*Data provided*
•••

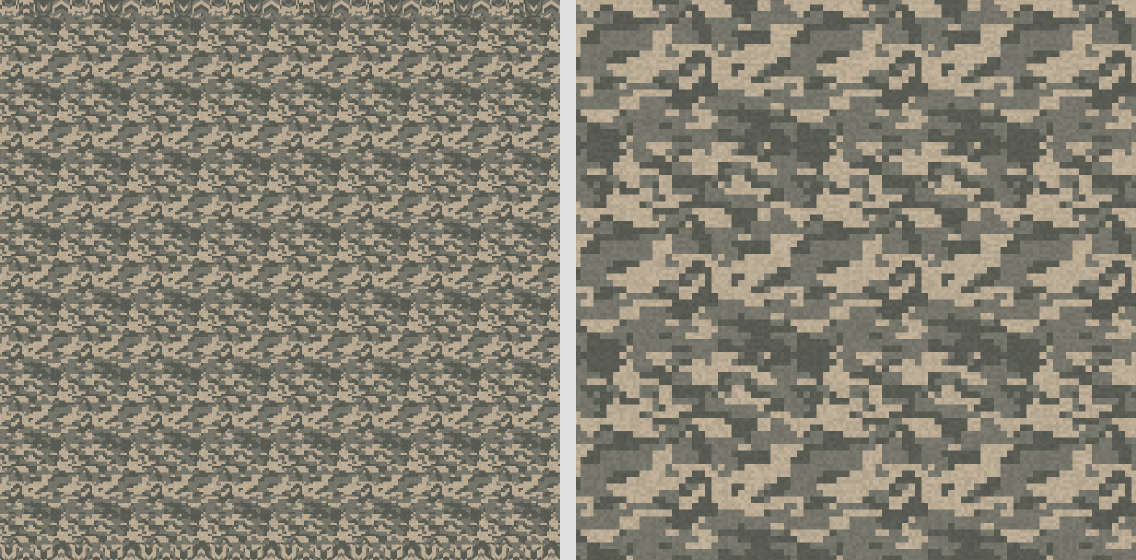
Left: the whole. Right: its middle third, enlarged.
Write a WebGL 2 fragment shader that draws this pattern.

```glsl
#version 300 es
precision highp float;
// Pixelated woven camouflage in an 8 by 8 repeat, with faceted strips along the top and bottom.

#define REPEATS 8.0        // tiles across and down
#define CELLS 32.0         // square cells along one tile
#define TAN_LEVEL 0.59     // higher gives less tan
#define DARK_LEVEL 0.507   // higher gives less dark
#define BLOB_GAIN 0.13     // strength of the placed patches
#define STRIP_DEPTH 0.022  // mean height of the faceted strips
#define FACETS 32.0        // facets across the canvas
#define WEAVE 0.13         // contrast of the cloth grain
#define THREADS 512.0      // grain cells across the canvas

uniform vec2 u_resolution;
out vec4 fragColor;

const vec3 SAGE = vec3(0.46, 0.46, 0.42);
const vec3 DARK = vec3(0.35, 0.36, 0.325);
const vec3 TAN = vec3(0.73, 0.67, 0.58);

float hash(vec2 p) {
    return fract(sin(dot(p, vec2(127.1, 311.7))) * 43758.5453);
}

// Value noise over the cells of one tile; it wraps at the tile edges.
float tileNoise(vec2 cell, vec2 nodes, float seed) {
    vec2 p = (cell + 0.5) * nodes / CELLS;
    vec2 i = floor(p), f = fract(p);
    f = f * f * (3.0 - 2.0 * f);
    vec2 a = mod(i, nodes) + seed, b = mod(i + 1.0, nodes) + seed;
    return mix(mix(hash(a), hash(vec2(b.x, a.y)), f.x),
               mix(hash(vec2(a.x, b.y)), hash(b), f.x), f.y);
}

// Small clumps, steps along their borders and single stray cells.
float clumps(vec2 cell, float seed) {
    return 0.52 * tileNoise(cell, vec2(11.0, 19.0), seed)
         + 0.36 * tileNoise(cell, vec2(16.0, 25.0), seed + 41.0)
         + 0.12 * hash(cell + seed + 83.0);
}

// Soft elliptical patch that wraps round the tile.
float blob(vec2 t, vec2 center, vec2 radius) {
    vec2 d = (fract(t - center + 0.5) - 0.5) / radius;
    return exp(-dot(d, d));
}

vec3 camouflage(vec2 uv) {
    vec2 cell = floor(fract(uv * REPEATS) * CELLS);
    vec2 t = (cell + 0.5) / CELLS;

    float tanPatches = blob(t, vec2(0.33, 0.53), vec2(0.07, 0.13))
                     + blob(t, vec2(0.81, 0.31), vec2(0.12, 0.07))
                     + blob(t, vec2(0.15, 0.01), vec2(0.07, 0.05));
    float darkPatches = blob(t, vec2(0.78, 0.63), vec2(0.09, 0.09))
                      + blob(t, vec2(0.36, 0.33), vec2(0.14, 0.06));

    // Thin horizontal bars low in each tile.
    float bars = blob(t, vec2(0.5, 0.17), vec2(0.45, 0.04));
    float barTone = step(0.5, fract(cell.y * 0.5)) - 0.5;

    float tanField = clumps(cell, 5.0)
                   + BLOB_GAIN * (tanPatches - darkPatches - 0.5 * bars);
    float darkField = clumps(cell, 23.0)
                    + BLOB_GAIN * (darkPatches + bars * barTone);

    vec3 color = mix(SAGE, DARK, step(DARK_LEVEL, darkField));
    return mix(color, TAN, step(TAN_LEVEL, tanField));
}

// Slanted slivers inside mirrored wedges; height is measured from the edge.
vec3 facets(float x, float height, float side) {
    float wedge = floor(x * FACETS);
    float across = abs(fract(x * FACETS) - 0.5);
    float id = mod(wedge, FACETS / REPEATS) + side * 19.0;
    float slope = mix(0.4, 1.2, hash(vec2(id, 5.0)));
    slope *= mod(id, 2.0) * 2.0 - 1.0;
    vec2 p = vec2(across * 5.0, (height + slope * across / FACETS) * 140.0);
    float tone = hash(floor(p) + vec2(id * 7.3, id * 3.1 + 29.0));
    return mix(mix(DARK, SAGE, step(0.34, tone)), TAN, step(0.70, tone));
}

vec3 cloth(vec2 uv) {
    vec3 color = camouflage(uv);
    float side = step(0.5, uv.y);
    float height = min(uv.y, 1.0 - uv.y);

    // The inner border of each strip is a ragged row of teeth.
    float tooth = abs(fract(uv.x * FACETS) - 0.5);
    float jitter = hash(vec2(mod(floor(uv.x * FACETS), 4.0), side + 61.0));
    float depth = STRIP_DEPTH * (0.55 + 0.5 * jitter + 0.8 * tooth);
    if (height < depth) color = facets(uv.x, height, side);

    // Fine uneven threads.
    float grain = hash(floor(uv * THREADS) + 7.0) - 0.5;
    return color * (1.0 + WEAVE * grain);
}

void main() {
    // Four samples per pixel smooth the edges at any size.
    vec3 color = vec3(0.0);
    for (int i = 0; i < 4; i++) {
        vec2 offset = vec2(float(i % 2), float(i / 2)) * 0.5 - 0.25;
        color += cloth((gl_FragCoord.xy + offset) / u_resolution);
    }
    fragColor = vec4(color * 0.25, 1.0);
}
```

•••

*What is required*
Whenever the word "define" shows up in a line of the entries above, copy that line.

*Exercise solution*
#define REPEATS 8.0        // tiles across and down
#define CELLS 32.0         // square cells along one tile
#define TAN_LEVEL 0.59     // higher gives less tan
#define DARK_LEVEL 0.507   // higher gives less dark
#define BLOB_GAIN 0.13     // strength of the placed patches
#define STRIP_DEPTH 0.022  // mean height of the faceted strips
#define FACETS 32.0        // facets across the canvas
#define WEAVE 0.13         // contrast of the cloth grain
#define THREADS 512.0      // grain cells across the canvas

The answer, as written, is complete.